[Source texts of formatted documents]
+-------+
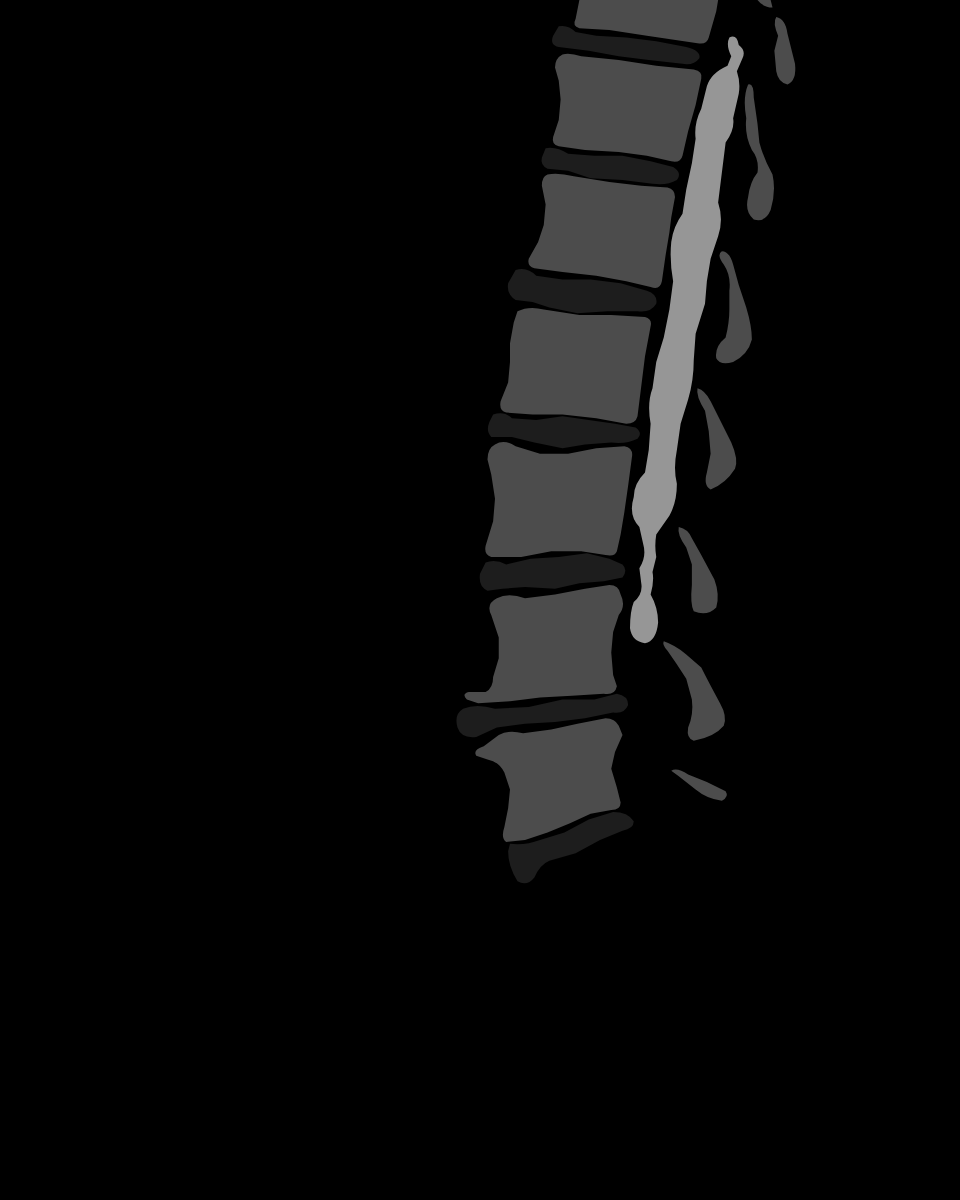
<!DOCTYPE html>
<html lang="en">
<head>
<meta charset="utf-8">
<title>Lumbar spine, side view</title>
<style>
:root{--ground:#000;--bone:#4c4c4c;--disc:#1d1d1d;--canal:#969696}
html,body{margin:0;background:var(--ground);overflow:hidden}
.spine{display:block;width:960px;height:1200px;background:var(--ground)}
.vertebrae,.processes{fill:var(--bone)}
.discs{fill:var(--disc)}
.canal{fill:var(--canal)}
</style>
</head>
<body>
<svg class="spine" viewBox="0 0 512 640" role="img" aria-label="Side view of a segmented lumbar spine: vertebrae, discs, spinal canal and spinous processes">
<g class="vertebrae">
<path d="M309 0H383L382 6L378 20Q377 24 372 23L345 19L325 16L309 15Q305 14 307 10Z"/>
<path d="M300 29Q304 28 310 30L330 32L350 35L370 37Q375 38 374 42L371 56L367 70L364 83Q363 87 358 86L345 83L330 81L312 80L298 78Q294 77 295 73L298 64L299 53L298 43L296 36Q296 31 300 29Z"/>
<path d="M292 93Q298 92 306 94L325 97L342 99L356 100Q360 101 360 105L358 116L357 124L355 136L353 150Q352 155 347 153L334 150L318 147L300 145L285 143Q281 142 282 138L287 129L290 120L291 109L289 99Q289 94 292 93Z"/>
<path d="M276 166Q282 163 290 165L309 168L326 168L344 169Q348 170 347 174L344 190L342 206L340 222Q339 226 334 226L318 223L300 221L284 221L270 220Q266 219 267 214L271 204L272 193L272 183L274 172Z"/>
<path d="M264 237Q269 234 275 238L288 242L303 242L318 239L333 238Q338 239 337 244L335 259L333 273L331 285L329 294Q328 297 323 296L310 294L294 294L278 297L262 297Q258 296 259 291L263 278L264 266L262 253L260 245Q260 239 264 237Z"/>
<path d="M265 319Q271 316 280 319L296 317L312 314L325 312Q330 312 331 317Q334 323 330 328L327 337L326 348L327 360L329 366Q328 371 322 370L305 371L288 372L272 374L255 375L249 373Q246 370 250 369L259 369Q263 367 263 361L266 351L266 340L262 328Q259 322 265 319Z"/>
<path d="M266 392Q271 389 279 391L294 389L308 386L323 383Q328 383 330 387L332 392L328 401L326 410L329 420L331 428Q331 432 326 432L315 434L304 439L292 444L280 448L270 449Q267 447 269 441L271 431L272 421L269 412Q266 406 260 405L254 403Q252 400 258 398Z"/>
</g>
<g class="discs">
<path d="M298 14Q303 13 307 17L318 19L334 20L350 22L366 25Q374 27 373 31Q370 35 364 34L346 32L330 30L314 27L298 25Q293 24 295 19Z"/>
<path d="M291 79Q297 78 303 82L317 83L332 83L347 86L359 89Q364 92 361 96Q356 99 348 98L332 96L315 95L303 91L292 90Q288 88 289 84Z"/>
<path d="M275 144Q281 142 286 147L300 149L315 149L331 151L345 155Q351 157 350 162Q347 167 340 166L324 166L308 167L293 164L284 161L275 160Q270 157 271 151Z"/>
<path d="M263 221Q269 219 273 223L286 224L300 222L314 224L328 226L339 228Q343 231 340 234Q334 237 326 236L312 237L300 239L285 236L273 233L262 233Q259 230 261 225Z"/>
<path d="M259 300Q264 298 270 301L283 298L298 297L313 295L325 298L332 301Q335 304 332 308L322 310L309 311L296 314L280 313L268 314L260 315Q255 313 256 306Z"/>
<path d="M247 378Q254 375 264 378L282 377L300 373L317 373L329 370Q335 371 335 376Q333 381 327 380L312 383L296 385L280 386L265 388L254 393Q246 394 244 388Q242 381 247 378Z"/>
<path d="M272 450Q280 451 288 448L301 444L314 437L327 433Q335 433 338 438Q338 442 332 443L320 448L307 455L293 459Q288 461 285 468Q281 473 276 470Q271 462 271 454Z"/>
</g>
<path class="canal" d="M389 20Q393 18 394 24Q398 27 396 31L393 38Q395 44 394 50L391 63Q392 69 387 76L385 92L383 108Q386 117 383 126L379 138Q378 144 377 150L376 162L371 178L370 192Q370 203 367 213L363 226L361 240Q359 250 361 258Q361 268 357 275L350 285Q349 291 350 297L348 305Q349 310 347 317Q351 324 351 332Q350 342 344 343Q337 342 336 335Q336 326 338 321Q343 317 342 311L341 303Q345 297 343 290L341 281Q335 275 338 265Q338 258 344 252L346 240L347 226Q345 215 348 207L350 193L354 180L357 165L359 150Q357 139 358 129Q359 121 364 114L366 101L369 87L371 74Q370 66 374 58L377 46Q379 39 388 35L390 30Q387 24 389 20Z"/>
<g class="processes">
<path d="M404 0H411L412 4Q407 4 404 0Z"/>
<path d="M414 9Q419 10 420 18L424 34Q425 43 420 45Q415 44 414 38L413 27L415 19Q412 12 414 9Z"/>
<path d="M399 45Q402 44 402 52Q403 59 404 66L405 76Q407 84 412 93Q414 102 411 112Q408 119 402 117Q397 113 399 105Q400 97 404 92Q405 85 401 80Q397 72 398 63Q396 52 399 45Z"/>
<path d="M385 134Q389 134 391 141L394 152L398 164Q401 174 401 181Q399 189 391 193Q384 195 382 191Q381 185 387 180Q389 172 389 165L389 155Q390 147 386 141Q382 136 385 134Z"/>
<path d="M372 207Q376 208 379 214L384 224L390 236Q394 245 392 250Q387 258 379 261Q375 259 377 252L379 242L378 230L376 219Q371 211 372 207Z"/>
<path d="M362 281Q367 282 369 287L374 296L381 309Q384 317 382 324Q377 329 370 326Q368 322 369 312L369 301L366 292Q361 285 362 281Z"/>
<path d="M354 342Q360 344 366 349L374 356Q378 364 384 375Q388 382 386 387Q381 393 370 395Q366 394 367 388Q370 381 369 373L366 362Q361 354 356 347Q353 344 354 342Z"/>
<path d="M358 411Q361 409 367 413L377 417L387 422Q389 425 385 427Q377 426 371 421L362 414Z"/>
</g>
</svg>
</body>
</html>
+-------+
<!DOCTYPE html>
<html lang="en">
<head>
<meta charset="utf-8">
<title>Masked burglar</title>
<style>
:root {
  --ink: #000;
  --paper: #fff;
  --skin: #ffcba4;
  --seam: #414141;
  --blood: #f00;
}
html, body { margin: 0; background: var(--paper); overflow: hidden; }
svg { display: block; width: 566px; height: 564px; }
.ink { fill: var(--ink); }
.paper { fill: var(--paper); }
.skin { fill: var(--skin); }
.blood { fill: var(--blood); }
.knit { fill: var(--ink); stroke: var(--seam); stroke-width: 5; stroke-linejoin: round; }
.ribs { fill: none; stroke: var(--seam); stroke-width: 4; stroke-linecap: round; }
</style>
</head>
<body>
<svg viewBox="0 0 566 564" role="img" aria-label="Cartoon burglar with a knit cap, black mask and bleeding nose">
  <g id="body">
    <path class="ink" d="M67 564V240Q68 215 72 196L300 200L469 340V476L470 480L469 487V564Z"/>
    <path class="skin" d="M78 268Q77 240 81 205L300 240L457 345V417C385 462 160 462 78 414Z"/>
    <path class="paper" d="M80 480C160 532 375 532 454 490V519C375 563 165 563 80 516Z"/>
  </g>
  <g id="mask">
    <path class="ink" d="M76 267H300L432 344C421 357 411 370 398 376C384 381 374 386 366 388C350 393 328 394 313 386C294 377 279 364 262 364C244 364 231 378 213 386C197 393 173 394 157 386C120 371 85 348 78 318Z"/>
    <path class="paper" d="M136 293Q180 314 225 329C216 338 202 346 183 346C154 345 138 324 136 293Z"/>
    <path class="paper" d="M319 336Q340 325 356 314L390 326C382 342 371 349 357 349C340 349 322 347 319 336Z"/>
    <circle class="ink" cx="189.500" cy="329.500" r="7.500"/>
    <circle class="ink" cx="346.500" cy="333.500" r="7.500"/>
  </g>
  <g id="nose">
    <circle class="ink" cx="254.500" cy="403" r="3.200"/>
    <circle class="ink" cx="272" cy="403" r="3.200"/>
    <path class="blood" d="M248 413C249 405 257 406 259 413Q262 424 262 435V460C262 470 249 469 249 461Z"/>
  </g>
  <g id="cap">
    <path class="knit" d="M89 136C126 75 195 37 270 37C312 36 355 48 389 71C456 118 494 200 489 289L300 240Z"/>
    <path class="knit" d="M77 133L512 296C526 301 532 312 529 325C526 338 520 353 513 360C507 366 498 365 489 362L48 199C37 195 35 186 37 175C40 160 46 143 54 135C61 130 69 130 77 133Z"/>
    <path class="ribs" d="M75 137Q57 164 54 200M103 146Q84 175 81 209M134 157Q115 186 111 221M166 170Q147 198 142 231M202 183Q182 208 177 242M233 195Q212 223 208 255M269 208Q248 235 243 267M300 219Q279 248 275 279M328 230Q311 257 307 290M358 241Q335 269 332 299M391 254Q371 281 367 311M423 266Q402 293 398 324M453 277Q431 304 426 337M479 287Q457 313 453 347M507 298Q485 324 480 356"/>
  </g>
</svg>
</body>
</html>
+-------+
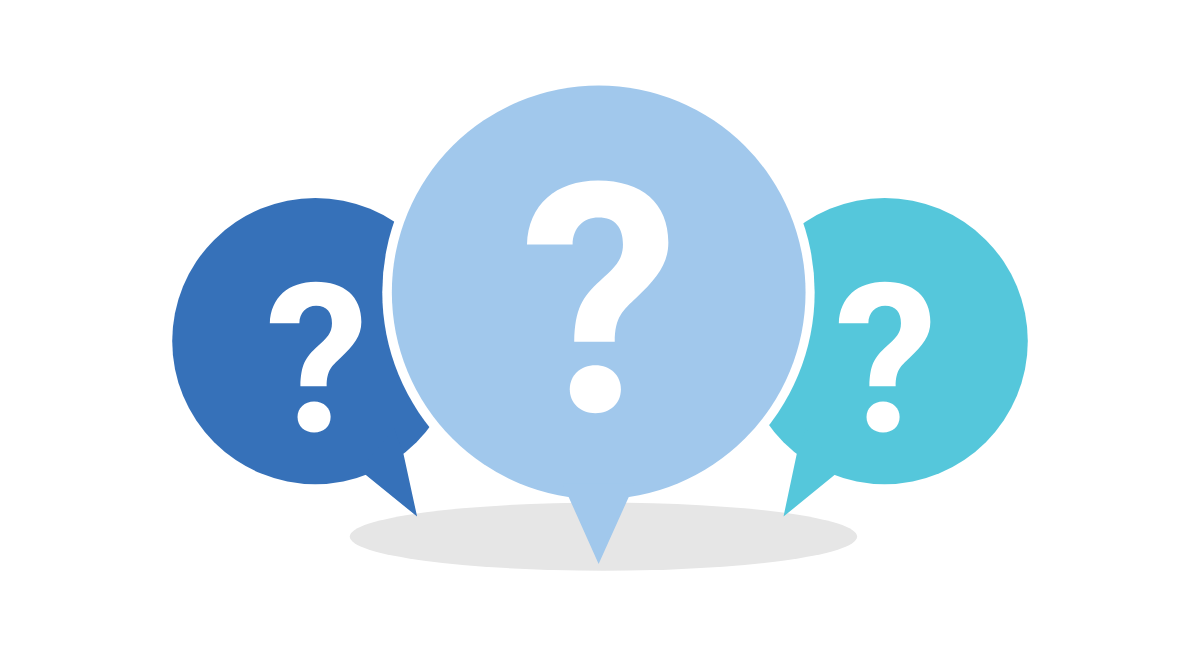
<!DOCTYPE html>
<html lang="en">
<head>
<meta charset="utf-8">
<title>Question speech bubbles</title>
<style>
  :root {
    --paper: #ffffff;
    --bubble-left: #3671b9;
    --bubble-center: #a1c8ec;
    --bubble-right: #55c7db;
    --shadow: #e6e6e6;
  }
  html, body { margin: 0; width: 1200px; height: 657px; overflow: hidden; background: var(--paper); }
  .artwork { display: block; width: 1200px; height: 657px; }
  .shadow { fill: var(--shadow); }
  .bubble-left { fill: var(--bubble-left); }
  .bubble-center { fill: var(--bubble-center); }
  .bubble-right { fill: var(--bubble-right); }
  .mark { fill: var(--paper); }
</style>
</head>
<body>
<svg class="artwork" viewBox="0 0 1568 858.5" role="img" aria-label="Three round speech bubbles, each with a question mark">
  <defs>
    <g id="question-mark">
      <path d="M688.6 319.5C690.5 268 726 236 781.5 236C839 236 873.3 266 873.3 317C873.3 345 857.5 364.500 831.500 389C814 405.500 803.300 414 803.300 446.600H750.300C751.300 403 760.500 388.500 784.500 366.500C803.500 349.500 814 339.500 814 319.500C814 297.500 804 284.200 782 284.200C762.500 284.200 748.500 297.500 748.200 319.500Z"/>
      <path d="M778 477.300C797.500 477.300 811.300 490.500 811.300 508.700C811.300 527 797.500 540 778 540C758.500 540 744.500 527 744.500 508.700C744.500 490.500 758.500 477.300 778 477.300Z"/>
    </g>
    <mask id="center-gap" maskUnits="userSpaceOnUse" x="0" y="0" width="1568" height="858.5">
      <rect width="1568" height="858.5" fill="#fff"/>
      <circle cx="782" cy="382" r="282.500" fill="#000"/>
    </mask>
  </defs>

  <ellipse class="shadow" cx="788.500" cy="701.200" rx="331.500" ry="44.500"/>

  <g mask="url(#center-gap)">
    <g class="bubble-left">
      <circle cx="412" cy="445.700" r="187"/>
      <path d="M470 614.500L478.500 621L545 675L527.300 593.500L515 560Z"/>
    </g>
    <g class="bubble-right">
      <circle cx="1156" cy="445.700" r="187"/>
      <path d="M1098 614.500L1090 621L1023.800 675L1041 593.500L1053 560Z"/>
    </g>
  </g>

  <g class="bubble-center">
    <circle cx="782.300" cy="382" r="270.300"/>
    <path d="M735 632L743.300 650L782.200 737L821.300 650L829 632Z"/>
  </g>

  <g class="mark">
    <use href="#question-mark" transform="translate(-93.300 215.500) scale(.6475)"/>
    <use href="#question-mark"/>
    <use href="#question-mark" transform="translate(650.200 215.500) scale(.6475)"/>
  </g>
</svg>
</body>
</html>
+-------+
* [WHAT TO PRODUCE]: For the word "mark", return every line of the records that holds it.

* [THE ANSWER]:
  .mark { fill: var(--paper); }
<svg class="artwork" viewBox="0 0 1568 858.5" role="img" aria-label="Three round speech bubbles, each with a question mark">
    <g id="question-mark">
  <g class="mark">
    <use href="#question-mark" transform="translate(-93.300 215.500) scale(.6475)"/>
    <use href="#question-mark"/>
    <use href="#question-mark" transform="translate(650.200 215.500) scale(.6475)"/>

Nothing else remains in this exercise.